The Kougra blinked a few times and coughed. He seemed to be having a hard time understanding James. “You’re... letting me go?”
“That’s right. But keep it close to your chest, okay? I’m not exactly the most popular person around here at the moment.” An idea occurred to the Hissi and he frowned at Lee. “What’s your job, anyway?”
Lee shook his head as he took the water, looking stunned. “Err... trade moderator. I travel through the cities, checking out trades to make sure there’s nothing illegal going on.”
“Heh, figures he’d kill two birds with one stone,” James muttered, shaking his head.
Lee stood up and shook himself. Colour was starting to return to his face. “I’m seriously not complaining, but care to explain the sudden change of heart, Mr Nexis?”
“Let’s just say things have taken a turn for the worse.” James lowered his voice and carefully began to explain to Lee everything that had happened in the last day. The Kougra’s jaw went slack when he got to the part about Juhan being the traitor, but let the Hissi finish without interrupting him. When James finally came to the end of his story, Lee’s eyes hardened. “I owe you my life, Mr Nexis. Tell me what you need me to do.”
“Stay here and look out for Deirdre,” James said. “It’s not going to be easy on you, but I can’t let anything happen to her.”

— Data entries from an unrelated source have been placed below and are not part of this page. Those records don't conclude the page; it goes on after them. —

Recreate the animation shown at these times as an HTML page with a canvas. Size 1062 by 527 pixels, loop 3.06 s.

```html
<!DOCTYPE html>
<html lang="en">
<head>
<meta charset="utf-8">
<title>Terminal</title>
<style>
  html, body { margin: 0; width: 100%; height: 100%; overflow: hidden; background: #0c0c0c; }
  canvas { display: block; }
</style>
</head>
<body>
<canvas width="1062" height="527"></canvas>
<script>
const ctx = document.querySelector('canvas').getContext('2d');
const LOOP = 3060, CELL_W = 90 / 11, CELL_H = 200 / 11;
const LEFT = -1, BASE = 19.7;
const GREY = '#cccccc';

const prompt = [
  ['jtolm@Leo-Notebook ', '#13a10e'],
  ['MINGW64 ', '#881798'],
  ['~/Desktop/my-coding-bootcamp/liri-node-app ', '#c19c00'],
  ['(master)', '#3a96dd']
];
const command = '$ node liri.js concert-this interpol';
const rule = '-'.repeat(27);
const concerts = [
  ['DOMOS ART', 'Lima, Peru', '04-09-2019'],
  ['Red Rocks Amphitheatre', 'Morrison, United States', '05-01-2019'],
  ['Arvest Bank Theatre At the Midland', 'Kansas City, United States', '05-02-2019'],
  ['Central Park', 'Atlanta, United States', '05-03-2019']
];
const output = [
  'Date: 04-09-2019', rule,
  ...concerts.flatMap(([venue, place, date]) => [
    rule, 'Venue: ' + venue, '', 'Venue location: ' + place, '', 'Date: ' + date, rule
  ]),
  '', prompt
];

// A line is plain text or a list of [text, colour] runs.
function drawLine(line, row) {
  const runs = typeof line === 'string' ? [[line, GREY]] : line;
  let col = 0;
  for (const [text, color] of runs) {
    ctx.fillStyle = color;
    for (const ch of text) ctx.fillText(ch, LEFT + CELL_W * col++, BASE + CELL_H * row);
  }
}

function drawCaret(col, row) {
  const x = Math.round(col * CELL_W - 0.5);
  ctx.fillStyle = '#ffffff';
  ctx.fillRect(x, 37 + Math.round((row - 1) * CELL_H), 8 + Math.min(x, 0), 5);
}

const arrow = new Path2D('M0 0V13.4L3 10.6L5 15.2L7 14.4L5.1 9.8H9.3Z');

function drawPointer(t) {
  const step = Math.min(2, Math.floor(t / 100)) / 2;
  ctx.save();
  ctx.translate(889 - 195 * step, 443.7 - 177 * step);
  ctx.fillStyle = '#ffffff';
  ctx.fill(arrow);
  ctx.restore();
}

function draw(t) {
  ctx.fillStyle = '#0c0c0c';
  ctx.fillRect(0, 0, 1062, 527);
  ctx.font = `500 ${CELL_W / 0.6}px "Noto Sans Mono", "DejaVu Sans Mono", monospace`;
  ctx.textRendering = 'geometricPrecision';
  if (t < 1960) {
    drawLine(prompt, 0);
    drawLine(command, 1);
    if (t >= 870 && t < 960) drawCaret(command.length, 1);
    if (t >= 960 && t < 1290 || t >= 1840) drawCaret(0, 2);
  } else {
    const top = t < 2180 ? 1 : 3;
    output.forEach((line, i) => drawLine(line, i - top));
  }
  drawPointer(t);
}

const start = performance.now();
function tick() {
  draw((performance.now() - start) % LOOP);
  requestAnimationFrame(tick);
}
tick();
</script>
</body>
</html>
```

“I understand, Mr Nexis.”
“I’ll be back in a day or two, I hope, and we’ll go from there. In the meantime, I’d be eternally grateful if you hung around.”
“That’ll be difficult,” Lee said warily. “In case you didn’t notice, I’ve kinda got the death sentence here.”
A broad smile swept across the Hissi’s face. “Which means you’re going to need a disguise.” Simultaneously, they turned to look at the unconscious guard.
To be continued...